With Bird Rights for Middleton, Brogdon and Mirotic, Milwaukee faces no salary-cap restrictions on keeping just those three. The only cost is real dollars, including potential luxury-tax payments.

It’s trickier with Lopez. Giving him the non-taxpayer mid-level exception (which projects to be about $9 million) – the most they can pay without opening cap space – would hard-cap the Bucks at a projected team salary of about $138 million. That could be a difficult line to stay under.

Unless Snell or Ilyasova are off the books.

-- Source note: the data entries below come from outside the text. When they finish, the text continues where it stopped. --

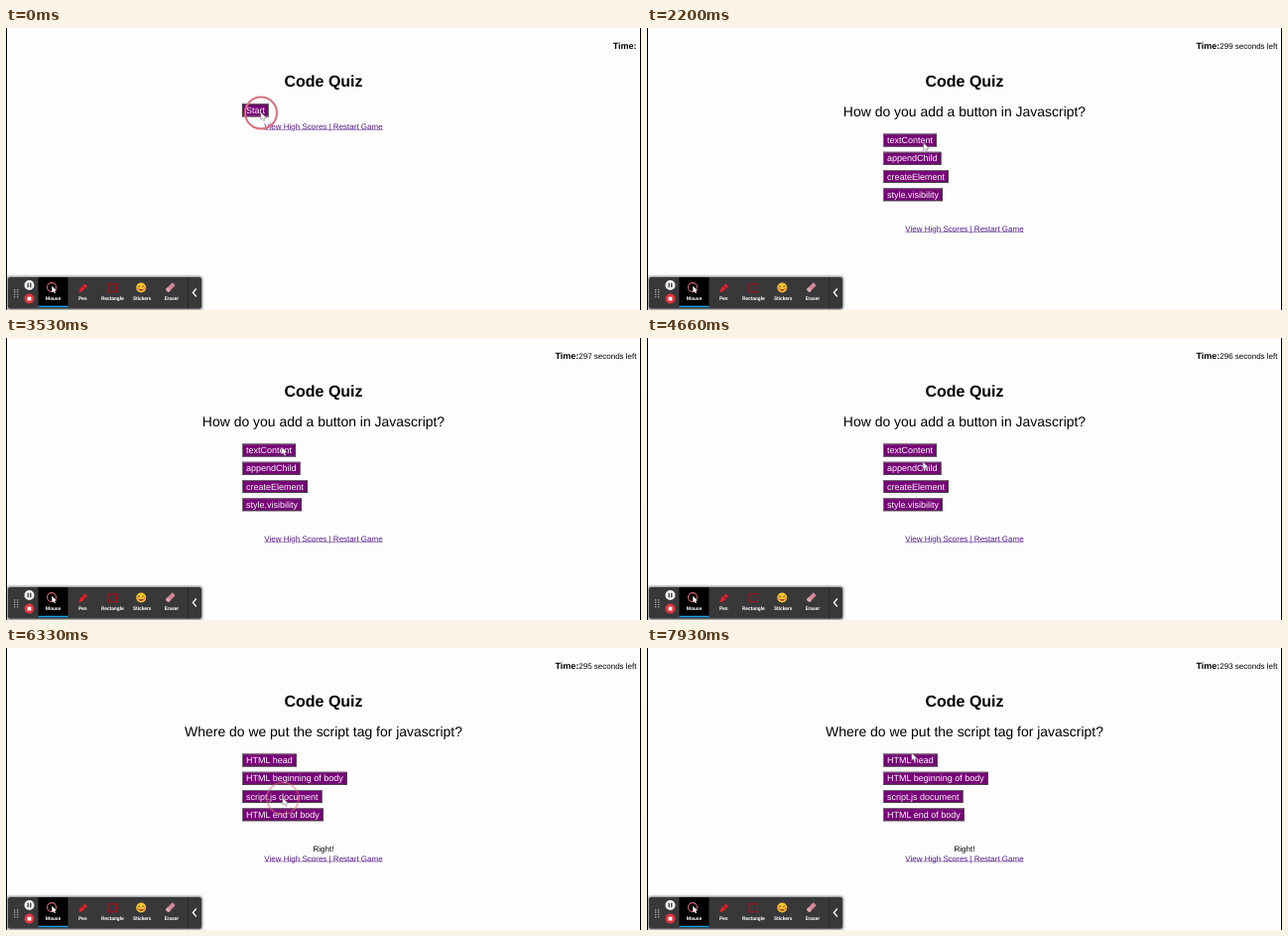
These frames come from a looping animation (640 px wide and 284 px high, 8 s). An HTML page:

```html
<!DOCTYPE html>
<html lang="en">
<head>
<meta charset="utf-8">
<title>Code Quiz</title>
<style>
@property --left { syntax: "<integer>"; inherits: true; initial-value: 299; }

html, body { margin: 0; width: 100%; height: 100%; overflow: hidden; background: #fdfdfd; }
body { font-family: "Liberation Sans", Arial, sans-serif; color: #000; }
/* laid out enlarged, then shrunk with a hair of rotation, so nothing snaps to whole pixels */
#stage {
  position: absolute; left: 0; top: 0; width: 640px; height: 284px; overflow: hidden;
  zoom: 4; transform: scale(.25) rotate(.002deg); transform-origin: 0 0;
  text-rendering: geometricPrecision;
}
#stage::after {
  content: ""; position: absolute; inset: 0;
  border: solid #000; border-width: 0 1px;
}

/* --y is the vertical centre of a line of text */
.line {
  position: absolute; left: 0; width: 640px; top: calc(var(--y) * 1px - 6px);
  text-align: center; font-size: 8px; line-height: 12px; white-space: pre;
}
.title { font-size: 16px; font-weight: bold; }
.question { font-size: 13.95px; }
.link { color: #551a8b; text-decoration: underline; text-decoration-thickness: .6px; }
.time { width: 635.5px; text-align: right; }
.time b { font-size: 9px; }
.button {
  position: absolute; left: 238px; top: calc(var(--y) * 1px);
  padding: 0 3px; font-size: 9px; line-height: 11px; white-space: pre;
  color: #fff; background: #780078;
  border: 1px solid; border-color: #6b6b6b #3c3c3c #3c3c3c #6b6b6b;
}
.pressed { border-color: #3c3c3c #6b6b6b #6b6b6b #3c3c3c; }
.count::after { counter-reset: left var(--left); content: counter(left); }

.scene, .time, .count, .cursor, .ring, .press { animation: 8s step-end infinite; }
.intro { animation-name: intro; }
.first { animation-name: first; }
.second { animation-name: second; }
.idle { animation-name: idle; }
.running { animation-name: running; }
.count { animation-name: countdown; }
.press { animation-name: press; }
.ring { animation-name: ring; animation-timing-function: linear; }
.cursor { animation-name: move; animation-timing-function: ease-in-out; }

@keyframes intro { 0% { visibility: visible } 5.75%, 100% { visibility: hidden } }
@keyframes first { 0% { visibility: hidden } 5.75% { visibility: visible } 78.75%, 100% { visibility: hidden } }
@keyframes second { 0% { visibility: hidden } 78.75%, 100% { visibility: visible } }
@keyframes idle { 0% { visibility: visible } 18.75%, 100% { visibility: hidden } }
@keyframes running { 0% { visibility: hidden } 18.75%, 100% { visibility: visible } }
@keyframes countdown {
  0% { --left: 299 } 31.25% { --left: 298 } 43.75% { --left: 297 } 56.25% { --left: 296 }
  68.75% { --left: 295 } 81.25% { --left: 294 } 93.75%, 100% { --left: 293 }
}
@keyframes press {
  0% { border-color: #6b6b6b #3c3c3c #3c3c3c #6b6b6b }
  77%, 100% { border-color: #3c3c3c #6b6b6b #6b6b6b #3c3c3c }
}
@keyframes ring {
  0%, 5% { opacity: 1 } 6%, 76.9% { opacity: 0 }
  77%, 78.75% { opacity: 1 } 79.5%, 100% { opacity: 0 }
}
@keyframes move {
  0%, 6% { transform: translate(256px, 84px) }
  13%, 16% { transform: translate(267px, 115px) }
  25%, 33% { transform: translate(278px, 115px) }
  44%, 52% { transform: translate(277px, 109px) }
  68%, 71.5% { transform: translate(278px, 156px) }
  76%, 88.5% { transform: translate(278px, 150px) }
  98.5%, 100% { transform: translate(266px, 105px) }
}

svg { position: absolute; left: 0; top: 0; }
.labels { font: bold 5px Roboto, "Open Sans", sans-serif; fill: #fff; text-anchor: middle; }
.shadow { filter: blur(1.3px); }
</style>
</head>
<body>
<div id="stage">
  <div class="line time idle" style="--y:18.2"><b>Time:</b></div>
  <div class="line time running" style="--y:18.2"><b>Time:</b><span class="count"></span> seconds left</div>
  <div class="line title" style="--y:53">Code Quiz</div>

  <div class="scene intro">
    <div class="button pressed" style="--y:76.5">Start</div>
    <div class="line" style="--y:99.2"><span class="link">View High Scores | Restart Game</span></div>
  </div>

  <div class="scene first">
    <div class="line question" style="--y:84">How do you add a button in Javascript?</div>
    <div class="button" style="--y:106.5">textContent</div>
    <div class="button" style="--y:124.75">appendChild</div>
    <div class="button press" style="--y:143">createElement</div>
    <div class="button" style="--y:161.25">style.visibility</div>
    <div class="line" style="--y:202.3"><span class="link">View High Scores | Restart Game</span></div>
  </div>

  <div class="scene second">
    <div class="line question" style="--y:84">Where do we put the script tag for javascript?</div>
    <div class="button" style="--y:106.5">HTML head</div>
    <div class="button" style="--y:124.75">HTML beginning of body</div>
    <div class="button" style="--y:143">script.js document</div>
    <div class="button" style="--y:161.25">HTML end of body</div>
    <div class="line" style="--y:202.3">Right!</div>
    <div class="line" style="--y:211.7"><span class="link">View High Scores | Restart Game</span></div>
  </div>

  <svg width="640" height="284" viewBox="0 0 640 284">
    <defs>
      <path id="arrow" d="M0 0V8.6L2 6.8L3.4 10L4.9 9.3L3.5 6.3H6.2Z"/>
    </defs>

    <!-- toolbar -->
    <rect class="shadow" x="1" y="250" width="197" height="34" rx="3" opacity=".5"/>
    <rect x="2" y="251" width="195" height="31.5" rx="2.5" fill="#38383a"/>
    <rect x="32.5" y="251" width="30" height="30.3" fill="#000"/>
    <rect x="32.5" y="279.8" width="30" height="1.5" fill="#1a9fe6"/>
    <path d="M183.5 251V282.5" stroke="#29292b"/>
    <path d="M8.7 263.3V271.5M11.7 263.3V271.5" stroke="#c4c4c4" stroke-width="1.2" stroke-dasharray="1.2 1.1"/>
    <circle cx="23.5" cy="259" r="5" fill="#f4f4f4"/>
    <path d="M22.2 256.8V261.2M24.8 256.8V261.2" stroke="#333" stroke-width="1.3"/>
    <circle cx="23.5" cy="272.6" r="5" fill="#e0343c"/>
    <rect x="21.6" y="270.7" width="3.8" height="3.8" fill="#fff"/>

    <circle cx="46" cy="261.1" r="4.5" fill="none" stroke="#cf6470" stroke-width="1.1"/>
    <use href="#arrow" transform="translate(46.3 259.8) scale(.75)" fill="#fff"/>
    <path d="M73.3 266.2L74.3 262.8L79.3 257.6L82 260.1L76.8 265.2Z" fill="#e3202a"/>
    <path d="M77 259.8L80 262.5" stroke="#7a1219" stroke-width=".9"/>
    <rect x="103" y="257.8" width="8.4" height="8" fill="none" stroke="#b00d18" stroke-width="1.1"/>
    <circle cx="136.2" cy="261.5" r="5" fill="#f9c62f"/>
    <path d="M133 260.7Q134.1 259 135.2 260.7M137.2 260.7Q138.3 259 139.4 260.7" fill="none" stroke="#4a3418" stroke-width=".8"/>
    <path d="M133.4 263H139Q136.2 267 133.4 263Z" fill="#a3412a"/>
    <circle cx="132.8" cy="262.5" r="1.1" fill="#ef7a4a"/>
    <circle cx="139.6" cy="262.5" r="1.1" fill="#ef7a4a"/>
    <g transform="translate(165.7 261.3) rotate(-45)">
      <rect x="-5" y="-2.1" width="10" height="4.2" rx=".8" fill="#d48796"/>
      <rect x="-5" y="-2.1" width="3.2" height="4.2" rx=".8" fill="#e3a5b0"/>
    </g>
    <path d="M191.8 262.5L188.4 266.5L191.8 270.5" fill="none" stroke="#fff" stroke-width="1.3"/>
    <g class="labels">
      <text x="47.5" y="274.2">Mouse</text>
      <text x="77.3" y="274.2">Pen</text>
      <text x="107.4" y="274.2">Rectangle</text>
      <text x="137.2" y="274.2">Stickers</text>
      <text x="167" y="274.2">Eraser</text>
    </g>

    <g class="cursor">
      <circle class="ring" cx="1" cy="1.5" r="16" fill="none" stroke="#d9707f" stroke-width="2"/>
      <use href="#arrow" transform="translate(.7 .7) scale(.88)" fill="#fff" stroke="#77707c" stroke-width=".6"/>
    </g>
  </svg>
</div>
</body>
</html>
```
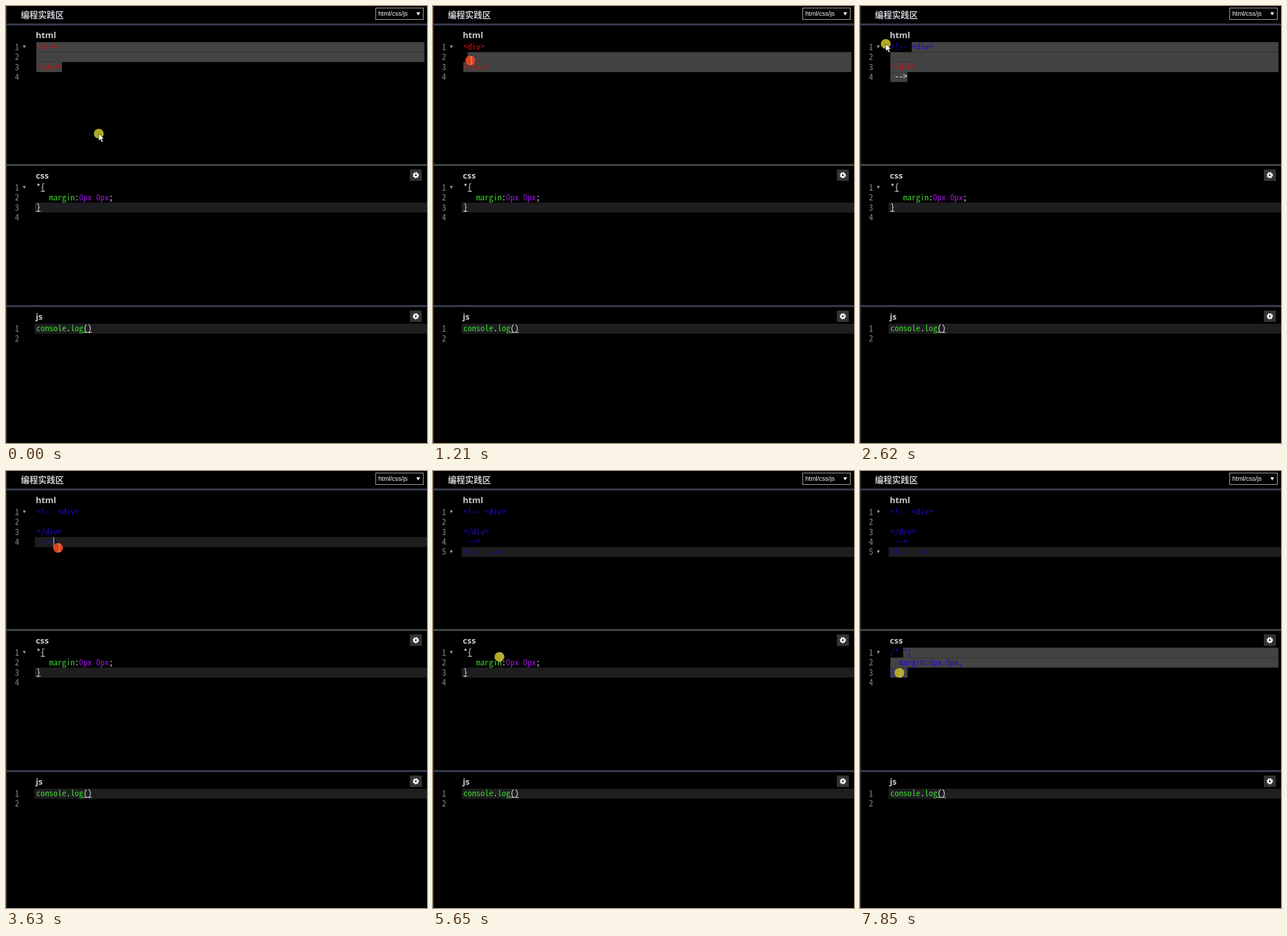
Recreate the animation shown at these times as an HTML page. Size 735x762 px, loop 8000 ms.

```html
<!DOCTYPE html>
<html lang="zh">
<head>
<meta charset="utf-8">
<style>
html, body { margin: 0; width: 100%; height: 100%; overflow: hidden; background: #000; }
svg { display: block; width: 100vw; height: 100vh; }
text { white-space: pre; }
.code { font-family: "Noto Sans Mono CJK SC", "Noto Sans Mono CJK JP", "Liberation Mono", monospace; }
.head { font: bold 15px "Open Sans", "Noto Sans CJK SC", "Noto Sans CJK JP", sans-serif; fill: #c8c8d0; }
.pick { font: 11px "Liberation Sans", Arial, sans-serif; fill: #fff; }
</style>
</head>
<body>
<svg viewBox="0 0 735 762">
  <defs>
    <g id="gear">
      <rect x="-10.5" y="-10" width="21" height="20" fill="#323237"/>
      <circle r="3" fill="none" stroke="#fff" stroke-width="2.6"/>
      <circle r="4.7" fill="none" stroke="#fff" stroke-width="1.8" stroke-dasharray="1.9 1.79"/>
    </g>
    <path id="arrow" d="M0 0V12.6L3 9.9L5.2 15L7.3 14.1L5.1 9.1H9Z" fill="#fff" stroke="#222" stroke-width=".7"/>
    <path id="beam" d="M-1.5 -6.5H.2M.8 -6.5H2.5M.5 -6V6M-1.5 6.5H.2M.8 6.5H2.5" fill="none" stroke="#bbb5a0"/>
  </defs>
  <rect width="735" height="762"/>
  <rect width="1.6" height="762" fill="#303330"/>
  <rect y="30.5" width="735" height="3.5" fill="#38384c"/>
  <rect y="275.5" width="735" height="3.5" fill="#414741"/>
  <rect y="521.5" width="735" height="3.5" fill="#3b3950"/>
  <text class="head" x="26" y="21">编程实践区</text>
  <text class="head" x="52" y="56">html</text>
  <text class="head" x="52" y="301">css</text>
  <text class="head" x="52" y="547">js</text>
  <rect x="645.5" y="3.5" width="83" height="20" fill="#000" stroke="#b8b8a8"/>
  <text class="pick" x="650" y="17">html/css/js</text>
  <path d="M716.5 11H723L719.7 16.5Z" fill="#fff"/>
  <use href="#gear" x="715.5" y="295"/>
  <use href="#gear" x="715.5" y="541"/>
  <g id="view"></g>
</svg>
<script>
const LOOP = 8000, LEFT = 53, CH = 7.46, ROW = 17.4, EDGE = 730.5;
const TOP = { html: 63, css: 308, js: 554 };
const RED = '#c81414', BLUE = '#2408d2', GREEN = '#3cd42c', PURPLE = '#9a14dc', WHITE = '#e4e4e4';
const view = document.getElementById('view');

// Font size that gives the editor's column width
const FAMILY = '"Noto Sans Mono CJK SC", "Noto Sans Mono CJK JP", "Liberation Mono", monospace';
const pen = document.createElement('canvas').getContext('2d');
pen.font = '100px ' + FAMILY;
const SIZE = CH * 100 / pen.measureText('0').width;

// Pointer stops: time, x, y, pressed, shape
const STOPS = [
  [0, 162, 222.5, 0, 'arrow'], [200, 156, 208, 0, 'arrow'], [400, 118, 162, 0, 'arrow'],
  [610, 76, 133, 0, 'beam'], [810, 66, 126, 1, 'beam'], [1010, 66, 112, 1, 'beam'],
  [1210, 65, 95, 1, 'beam'], [1410, 52, 78, 1, 'beam'], [1620, 46, 68, 1, 'arrow'],
  [1830, 45, 66, 1, 'arrow'], [2040, 45, 66, 0, 'arrow'],
  [3440, 86, 124, 0, 'beam'], [3630, 91, 134, 1, 'beam'], [3840, 91, 134, 0, 'beam'],
  [5430, 106, 226, 0, 'arrow'], [5650, 116, 324, 0, 'beam'], [5850, 78, 361, 0, 'beam'],
  [6050, 70, 358, 1, 'beam'], [6250, 34, 326, 1, 'arrow'], [6460, 9, 306.5, 1, 'arrow'],
  [6640, 9, 306.5, 0, 'arrow'], [7650, 46, 338, 0, 'beam'], [7850, 69, 352, 0, 'beam']
];
const CHANGES = [2620, 3020, 4240, 4620, 4840, 7250];

const esc = s => s.replace(/&/g, '&amp;').replace(/</g, '&lt;');
const col = n => LEFT + n * CH;
const rowY = (pane, n) => TOP[pane] + (n - 1) * ROW;
const rect = (x, y, w, h, fill) =>
  `<rect x="${x}" y="${y}" width="${w}" height="${h}" fill="${fill}"/>`;

function line(pane, n, ...parts) {
  const spans = parts.map(([s, c]) => `<tspan fill="${c}">${esc(s)}</tspan>`).join('');
  return `<text class="code" font-size="${SIZE}" x="${LEFT}" y="${rowY(pane, n) + 13.2}">${spans}</text>`;
}

function gutter(pane, count, folds) {
  let out = '';
  for (let n = 1; n <= count; n++) {
    const y = rowY(pane, n);
    out += `<text class="code" font-size="${SIZE}" x="15.5" y="${y + 13.7}" fill="#85857f">${n}</text>`;
    if (folds.includes(n)) out += `<path d="M29.3 ${y + 5.8}h5.4l-2.7 5z" fill="#9a9a94"/>`;
  }
  return out;
}

const active = (pane, n) => rect(50, rowY(pane, n), 685, ROW, '#1e1e20');
const caret = (pane, n, c) => rect(col(c), rowY(pane, n), 1, ROW, '#ddd');
const under = (pane, n, c, len) => rect(col(c), rowY(pane, n) + 14.6, len * CH, 1, WHITE);

// Selection from row r1, column c1 up to row r2, column c2
function select(pane, r1, c1, r2, c2) {
  let out = '';
  for (let n = r1; n <= r2; n++) {
    const x = n === r1 ? col(c1) : LEFT;
    const end = n === r2 ? col(c2) : EDGE;
    if (end > x) out += rect(x, rowY(pane, n), end - x, ROW, '#434343');
  }
  return out;
}

function htmlPane(t) {
  let back = '', front = '';
  if (t < 810) back = select('html', 1, 0, 3, 6);
  else if (t < 1010) back = active('html', 4) + caret('html', 4, 0);
  else if (t < 1210) back = select('html', 3, 1, 4, 0);
  else if (t < 1410) back = select('html', 2, 1, 4, 0);
  else if (t < 2620) back = select('html', 1, 0, 4, 0);
  else if (t < 3630) back = select('html', 1, 5, 4, 4);
  else if (t < 4620) {
    back = active('html', 4);
    if (t < 4240) front = caret('html', 4, 4);
  } else {
    back = active('html', 5);
    if (t < 5430) front = caret('html', 5, t < 4840 ? 0 : 5);
  }
  const noted = t >= 2620, tinted = t >= 3020;
  let code = line('html', 1, noted ? ['<!-- <div>', BLUE] : ['<div>', RED]) +
    line('html', 3, ['</div>', tinted ? BLUE : RED]);
  if (noted) code += line('html', 4, [' -->', tinted ? BLUE : WHITE]);
  if (t >= 4840) code += line('html', 5, ['<!--  -->', BLUE]);
  return back + gutter('html', t < 4620 ? 4 : 5, t < 4840 ? [1] : [1, 5]) + code + front;
}

function cssPane(t) {
  let back;
  if (t < 6050) back = active('css', 3) + under('css', 1, 1, 1) + under('css', 3, 0, 1);
  else if (t < 6250) back = active('css', 3);
  else if (t < 7250) back = select('css', 1, 0, 3, 1);
  else back = select('css', 1, 3, 3, 4);
  const noted = t >= 7250, tinted = t >= 7650;
  return back + gutter('css', 4, [1]) +
    line('css', 1, noted ? ['/* *{', BLUE] : ['*{', WHITE]) +
    (tinted ? line('css', 2, ['  margin:0px 0px;', BLUE])
      : line('css', 2, ['   margin', GREEN], [':', WHITE], ['0px 0px', PURPLE], [';', WHITE])) +
    line('css', 3, [noted ? '} */' : '}', tinted ? BLUE : WHITE]);
}

function jsPane() {
  return active('js', 1) + gutter('js', 2, []) +
    line('js', 1, ['console', GREEN], ['.', WHITE], ['log', GREEN], ['()', WHITE]) +
    under('js', 1, 11, 2);
}

function pointer(t) {
  const [, x, y, down, shape] = STOPS.filter(s => s[0] <= t).pop();
  const dx = shape === 'beam' ? 1.5 : 0;
  return `<circle cx="${x}" cy="${y}" r="8.6" fill="${down ? '#e6451c' : '#b8b022'}" fill-opacity=".96"/>` +
    `<use href="#${shape}" x="${x + dx}" y="${y}"/>`;
}

const times = [...STOPS.map(s => s[0]), ...CHANGES].sort((a, b) => a - b);
let shown = -1;

function draw(t) {
  const step = times.filter(v => v <= t).pop();
  if (step === shown) return;
  shown = step;
  view.innerHTML = htmlPane(step) + cssPane(step) + jsPane() + pointer(step);
}

const start = performance.now();
function tick() {
  draw((performance.now() - start) % LOOP);
  requestAnimationFrame(tick);
}
draw(0);
requestAnimationFrame(tick);
</script>
</body>
</html>
```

Neither player has a desirable contract, which is why Milwaukee is shopping them with a draft pick attached. But both can still contribute. Ilyasova is a smart veteran power forward who shoots well from outside and takes a lot of charges. Snell is also a good outside shooter, and though his all-around game is lacking, there’s a dearth of helpful wings around the league.

The Bucks have the No. 30 pick in Thursday’s draft. They could select on behalf of another team then trade the draft rights. The Stepien rule applies only to future drafts.

Beyond that pick, Milwaukee is short on tradable draft picks. The Bucks have already traded two protected future first-round picks and their next three second-rounders. Dealing another first-rounder would require complex protections. Perhaps, a distant second-rounder is enough.

It’s important for Milwaukee to figure this out. Giannis Antetokounmpo likes this core group, and everyone is watching his level of satisfaction with the Bucks as his super-max decision approaches.